## [What is needed]
Your answer should give again, exactly, the lines from the beginning of the entries below through the line containing "--hub:#9a9a9c;". It must contain no pictures.

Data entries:
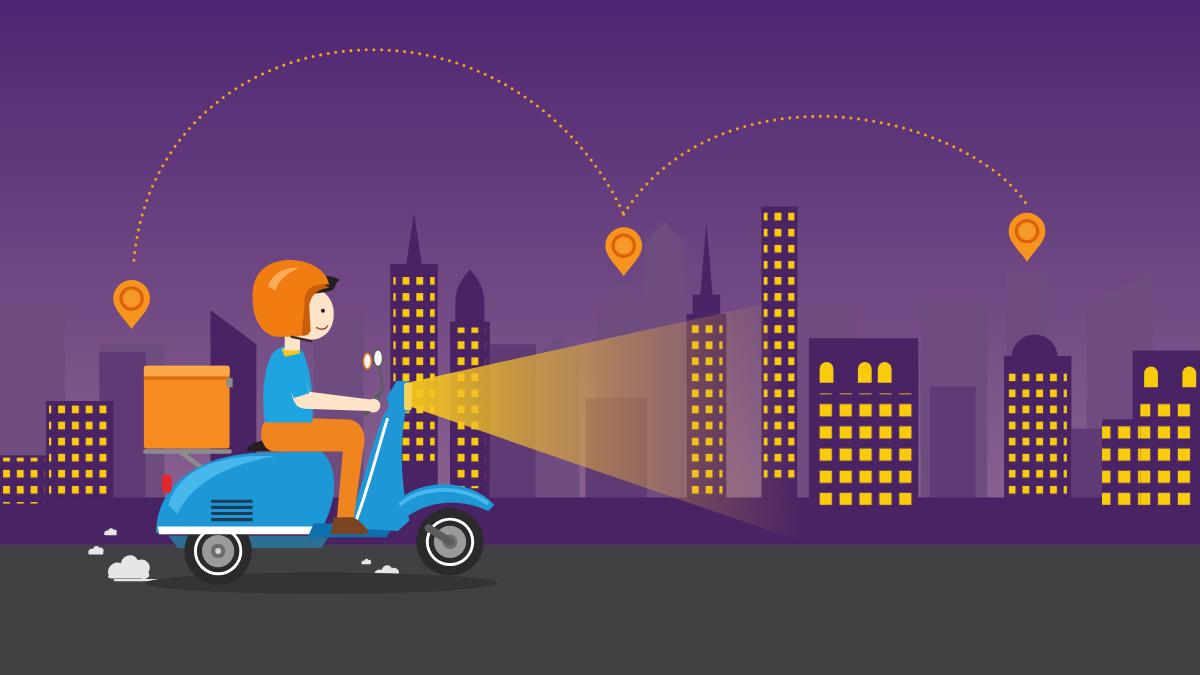
<!DOCTYPE html>
<html lang="en">
<head>
<meta charset="utf-8">
<title>Night Delivery Rider</title>
<style>
:root{
  --sky-top:#4d2672;
  --sky-low:#8d6692;
  --skyline-far:#6f4c7f;
  --skyline-mid:#5f3a75;
  --skyline-near:#4a2365;
  --window:#f9cb0d;
  --road:#414042;
  --road-shadow:#343335;
  --route:#f7a21b;
  --pin:#f7941d;
  --pin-ring:#d9600c;
  --scooter:#1e97d6;
  --scooter-light:#48b8ec;
  --scooter-dark:#0d6fae;
  --tire:#2a2a2c;
  --rim:#ffffff;
  --hub:#9a9a9c;
  --box:#f68b1f;
  --box-light:#fba94a;
  --rack:#8c8c8e;
  --seat:#231f20;
  --shirt:#1ea4e0;
  --pants:#f0841f;
  --helmet:#f07c12;
  --helmet-light:#fbab5a;
  --skin:#fde3c8;
  --hair:#231f20;
  --shoe:#7a4424;
  --tail-light:#e2262a;
  --smoke:#e6e6e6;
}
html,body{margin:0;padding:0;overflow:hidden;background:var(--sky-top);}
.canvas{display:block;width:1200px;height:675px;overflow:hidden;}
.canvas svg{display:block;width:1200px;height:675px;}
</style>
</head>
<body>
<main class="canvas">
<svg viewBox="0 0 1568 882" xmlns="http://www.w3.org/2000/svg" role="img" aria-label="Delivery rider on a blue scooter crossing a night city with route pins">
  <defs>
    <linearGradient id="sky" x1="0" y1="0" x2="0" y2="1">
      <stop offset="0" stop-color="var(--sky-top)"/>
      <stop offset="0.8" stop-color="var(--sky-low)"/>
    </linearGradient>
    <linearGradient id="headlight-beam" x1="535" y1="0" x2="1050" y2="0" gradientUnits="userSpaceOnUse">
      <stop offset="0" stop-color="#f7c81a" stop-opacity="0.95"/>
      <stop offset="0.45" stop-color="#e9b23a" stop-opacity="0.55"/>
      <stop offset="1" stop-color="#c99250" stop-opacity="0"/>
    </linearGradient>
    <pattern id="windows-small" width="18" height="21" patternUnits="userSpaceOnUse">
      <rect x="4" y="5" width="9" height="10" fill="var(--window)"/>
    </pattern>
    <pattern id="windows-large" width="26" height="29" patternUnits="userSpaceOnUse">
      <rect x="5" y="6" width="16" height="16" fill="var(--window)"/>
    </pattern>
    <symbol id="map-pin" viewBox="-26 -26 52 68" overflow="visible">
      <path d="M0,40 C-9,26 -24,15 -24,0 A24,24 0 1 1 24,0 C24,15 9,26 0,40 Z" fill="var(--pin)"/>
      <circle r="14" fill="none" stroke="var(--pin-ring)" stroke-width="4"/>
      <circle r="9" fill="#f59a2c"/>
    </symbol>
    <symbol id="wheel" viewBox="-48 -48 96 96" overflow="visible">
      <circle r="46" fill="var(--tire)"/>
      <circle r="33" fill="var(--rim)"/>
      <circle r="29" fill="var(--tire)"/>
      <circle r="22" fill="var(--hub)"/>
      <circle r="10" fill="#6d6d6f"/>
      <circle r="4" fill="#d4d4d4"/>
    </symbol>
    <symbol id="smoke-puff" viewBox="-30 -20 60 40" overflow="visible">
      <path d="M-28,14 C-32,2 -20,-6 -12,-2 C-10,-14 6,-16 10,-6 C20,-10 30,0 24,10 C28,16 20,20 14,18 L-22,18 C-28,18 -30,16 -28,14 Z" fill="var(--smoke)"/>
    </symbol>
  </defs>

  <rect class="sky" width="1568" height="882" fill="url(#sky)"/>

  <g class="skyline-far" fill="var(--skyline-far)">
    <rect x="0" y="400" width="85" height="260"/>
    <rect x="130" y="448" width="85" height="212"/>
    <rect x="410" y="408" width="65" height="252"/>
    <path d="M700,660 V465 L728,440 L757,465 V660 Z"/>
    <path d="M780,660 V410 H790 V388 H805 V375 H825 V388 H840 V410 H855 V660 Z"/>
    <path d="M842,660 V318 L868,290 L895,318 V660 Z"/>
    <rect x="1043" y="400" width="75" height="260"/>
    <rect x="1203" y="393" width="87" height="267"/>
    <rect x="1315" y="355" width="55" height="305"/>
    <path d="M1420,660 V398 L1506,355 V660 Z"/>
  </g>

  <g class="skyline-mid" fill="var(--skyline-mid)">
    <rect x="130" y="460" width="60" height="200"/>
    <rect x="640" y="450" width="60" height="210"/>
    <rect x="765" y="520" width="80" height="140"/>
    <rect x="1215" y="505" width="60" height="155"/>
    <rect x="1400" y="560" width="60" height="100"/>
  </g>

  <g class="skyline-near">
    <g fill="var(--skyline-near)">
      <rect x="0" y="595" width="62" height="70"/>
      <rect x="60" y="524" width="88" height="140"/>
      <path d="M275,665 V405 L335,450 V665 Z"/>
      <rect x="510" y="345" width="62" height="320"/>
      <path d="M531,345 L541,278 L551,345 Z"/>
      <path d="M588,665 V420 H595 V395 C595,375 605,362 614,352 C623,362 633,375 633,395 V420 H640 V665 Z"/>
      <rect x="897" y="410" width="52" height="255"/>
      <path d="M905,410 V385 H915 L923,290 L931,385 H941 V410 Z"/>
      <rect x="995" y="270" width="47" height="395"/>
      <rect x="1057" y="442" width="143" height="223"/>
      <rect x="1312" y="465" width="88" height="200"/>
      <path d="M1322,467 A30,30 0 0 1 1382,467 Z"/>
      <rect x="1440" y="548" width="50" height="117"/>
      <rect x="1480" y="458" width="88" height="207"/>
      <rect x="0" y="650" width="1568" height="62"/>
    </g>
    <g class="lit-windows">
      <rect x="0" y="598" width="58" height="60" fill="url(#windows-small)"/>
      <rect x="64" y="528" width="80" height="128" fill="url(#windows-small)"/>
      <rect x="514" y="352" width="54" height="250" fill="url(#windows-small)"/>
      <rect x="594" y="428" width="40" height="210" fill="url(#windows-small)"/>
      <rect x="902" y="418" width="42" height="230" fill="url(#windows-small)"/>
      <rect x="998" y="274" width="40" height="360" fill="url(#windows-small)"/>
      <rect x="1064" y="514" width="130" height="146" fill="url(#windows-large)"/>
      <rect x="1318" y="488" width="76" height="160" fill="url(#windows-small)"/>
      <rect x="1440" y="556" width="50" height="104" fill="url(#windows-large)"/>
      <rect x="1490" y="520" width="72" height="140" fill="url(#windows-large)"/>
      <g fill="var(--window)">
        <path d="M1071,500 V482 A9,9 0 0 1 1089,482 V500 Z"/>
        <path d="M1121,500 V482 A9,9 0 0 1 1139,482 V500 Z"/>
        <path d="M1147,500 V482 A9,9 0 0 1 1165,482 V500 Z"/>
        <path d="M1495,506 V488 A9,9 0 0 1 1513,488 V506 Z"/>
        <path d="M1545,506 V488 A9,9 0 0 1 1563,488 V506 Z"/>
      </g>
    </g>
  </g>

  <g class="delivery-route" fill="none" stroke="var(--route)" stroke-width="4" stroke-linecap="round" stroke-dasharray="0 10">
    <path d="M175,340 C190,170 330,62 495,65 C640,68 760,160 815,280"/>
    <path d="M815,280 C870,190 975,150 1080,152 C1190,155 1300,205 1340,265"/>
  </g>
  <g class="route-pins">
    <use href="#map-pin" x="146" y="364" width="52" height="68"/>
    <use href="#map-pin" x="789" y="295" width="52" height="68"/>
    <use href="#map-pin" x="1316" y="276" width="52" height="68"/>
  </g>

  <rect class="road" x="0" y="712" width="1568" height="170" fill="var(--road)"/>

  <polygon class="headlight-glow" points="532,500 995,398 1060,712 532,530" fill="url(#headlight-beam)"/>

  <g class="exhaust-smoke">
    <use href="#smoke-puff" x="140" y="718" width="60" height="40"/>
    <use href="#smoke-puff" x="115" y="710" width="22" height="16"/>
    <use href="#smoke-puff" x="136" y="688" width="18" height="12"/>
    <use href="#smoke-puff" x="488" y="734" width="36" height="24"/>
    <use href="#smoke-puff" x="472" y="728" width="14" height="10"/>
    <path d="M150,758 H250 M500,760 H555" stroke="var(--smoke)" stroke-width="3" stroke-linecap="round"/>
  </g>

  <ellipse class="ground-shadow" cx="420" cy="762" rx="230" ry="14" fill="var(--road-shadow)"/>

  <g class="scooter">
    <g class="cargo-box">
      <path d="M190,590 H300 M235,590 L265,612" stroke="var(--rack)" stroke-width="6" stroke-linecap="round"/>
      <rect x="188" y="478" width="112" height="108" rx="4" fill="var(--box)"/>
      <rect x="188" y="478" width="112" height="14" rx="3" fill="var(--box-light)"/>
      <rect x="188" y="492" width="112" height="4" fill="#d56f10"/>
      <rect x="296" y="494" width="8" height="12" fill="var(--rack)"/>
    </g>
    <path class="rear-shadow" d="M220,700 H430 L420,716 H232 Z" fill="#2d6f94"/>
    <use href="#wheel" x="239" y="674" width="92" height="92"/>
    <use href="#wheel" x="542" y="662" width="92" height="92"/>
    <path class="rear-body" d="M204,696 C204,640 250,598 330,592 L420,590 C445,612 440,660 418,694 L212,698 Z" fill="var(--scooter)"/>
    <path class="rear-body-highlight" d="M220,660 C232,620 270,600 330,596 L360,596 C300,606 250,630 232,672 Z" fill="var(--scooter-light)"/>
    <path class="rear-trim" d="M206,688 H420 L418,698 H208 Z" fill="#ffffff"/>
    <g class="engine-vent" stroke="#1c3b57" stroke-width="4">
      <path d="M276,655 H330 M276,663 H330 M276,671 H330 M276,679 H330"/>
    </g>
    <rect class="tail-light" x="212" y="620" width="12" height="24" rx="4" fill="var(--tail-light)"/>
    <path class="floorboard" d="M410,684 H515 L505,702 H402 Z" fill="var(--scooter-dark)"/>
    <path class="leg-shield" d="M452,690 C470,650 480,600 500,545 L515,520 L532,528 C520,580 525,640 535,680 L520,694 Z" fill="var(--scooter)"/>
    <path class="leg-shield-edge" d="M462,688 C478,650 490,600 506,548" stroke="#ffffff" stroke-width="4" fill="none" stroke-linecap="round"/>
    <path class="front-fork" d="M560,690 L588,708" stroke="#5c5c5e" stroke-width="10" stroke-linecap="round"/>
    <path class="front-fender" d="M510,668 C530,628 608,618 646,660 L638,668 C598,648 548,656 522,684 Z" fill="var(--scooter)"/>
    <path class="front-fender-trim" d="M522,660 C548,636 600,632 638,658" stroke="var(--scooter-light)" stroke-width="5" fill="none"/>
    <path class="seat" d="M322,590 C322,570 395,566 422,588 Z" fill="var(--seat)"/>
    <g class="handlebar">
      <path d="M505,520 L518,498 H534 V538 H512 Z" fill="var(--scooter)"/>
      <rect x="528" y="500" width="10" height="36" rx="3" fill="#f6d35a"/>
      <path d="M478,540 L498,512" stroke="#5c5c5e" stroke-width="6" stroke-linecap="round"/>
      <path d="M500,508 L496,480" stroke="#5c5c5e" stroke-width="3"/>
      <ellipse cx="494" cy="468" rx="6" ry="11" fill="#f6f6f6" stroke="#5c5c5e" stroke-width="2"/>
      <ellipse cx="480" cy="472" rx="5" ry="10" fill="#f6f6f6" stroke="#f07c12" stroke-width="2"/>
    </g>
  </g>

  <g class="rider">
    <path class="rider-leg" d="M350,545 L455,548 C475,550 480,570 474,590 L462,680 L440,680 L448,590 L360,590 C340,590 335,560 350,545 Z" fill="var(--pants)"/>
    <path class="rider-shoe" d="M436,676 L462,676 C472,682 480,690 482,698 H432 Z" fill="var(--shoe)"/>
    <path class="rider-torso" d="M352,470 C360,450 380,448 396,460 C408,490 410,525 408,552 L346,552 C342,520 344,490 352,470 Z" fill="var(--shirt)"/>
    <path class="rider-collar" d="M368,456 L388,452 L392,462 L372,466 Z" fill="#f6c619"/>
    <path class="rider-arm" d="M372,478 C380,470 394,476 398,490 L404,512 L484,522 C492,524 492,536 484,537 L398,534 C388,533 384,526 382,518 Z" fill="var(--skin)"/>
    <path class="rider-sleeve" d="M360,470 C374,462 392,468 398,488 L404,514 L384,520 C378,506 370,490 360,470 Z" fill="var(--shirt)"/>
    <circle class="rider-hand" cx="488" cy="530" r="9" fill="var(--skin)"/>
    <rect class="rider-neck" x="372" y="430" width="20" height="28" fill="var(--skin)"/>
    <path class="rider-face" d="M400,378 C420,372 438,390 436,412 C436,430 424,444 406,444 L386,440 L384,390 Z" fill="var(--skin)"/>
    <path class="rider-hair" d="M392,372 C410,358 434,358 444,366 C436,370 440,378 432,380 C422,384 408,382 398,388 Z" fill="var(--hair)"/>
    <circle class="rider-eye" cx="422" cy="406" r="2.6" fill="var(--hair)"/>
    <path class="rider-smile" d="M414,428 C420,432 426,430 428,426" stroke="#8a4a2a" stroke-width="2" fill="none" stroke-linecap="round"/>
    <path class="rider-ear" d="M398,404 C392,400 388,410 394,414 Z" fill="#f3c9a6"/>
    <g class="helmet">
      <path d="M330,390 C328,355 352,338 385,340 C410,342 428,356 430,372 C414,370 402,380 400,398 L402,424 C402,434 396,440 386,440 L360,440 C340,436 330,414 330,390 Z" fill="var(--helmet)"/>
      <path d="M350,374 C356,356 374,348 392,350 C376,356 364,366 360,380 Z" fill="var(--helmet-light)"/>
      <path d="M398,398 C396,380 408,370 424,372 L430,376 C414,378 406,386 404,400 L406,432 C404,438 398,440 394,438 Z" fill="#c95e0a"/>
      <path d="M380,440 L408,446" stroke="#3a2a20" stroke-width="3"/>
    </g>
  </g>
</svg>
</main>
</body>
</html>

## [Answer for the task]
<!DOCTYPE html>
<html lang="en">
<head>
<meta charset="utf-8">
<title>Night Delivery Rider</title>
<style>
:root{
  --sky-top:#4d2672;
  --sky-low:#8d6692;
  --skyline-far:#6f4c7f;
  --skyline-mid:#5f3a75;
  --skyline-near:#4a2365;
  --window:#f9cb0d;
  --road:#414042;
  --road-shadow:#343335;
  --route:#f7a21b;
  --pin:#f7941d;
  --pin-ring:#d9600c;
  --scooter:#1e97d6;
  --scooter-light:#48b8ec;
  --scooter-dark:#0d6fae;
  --tire:#2a2a2c;
  --rim:#ffffff;
  --hub:#9a9a9c;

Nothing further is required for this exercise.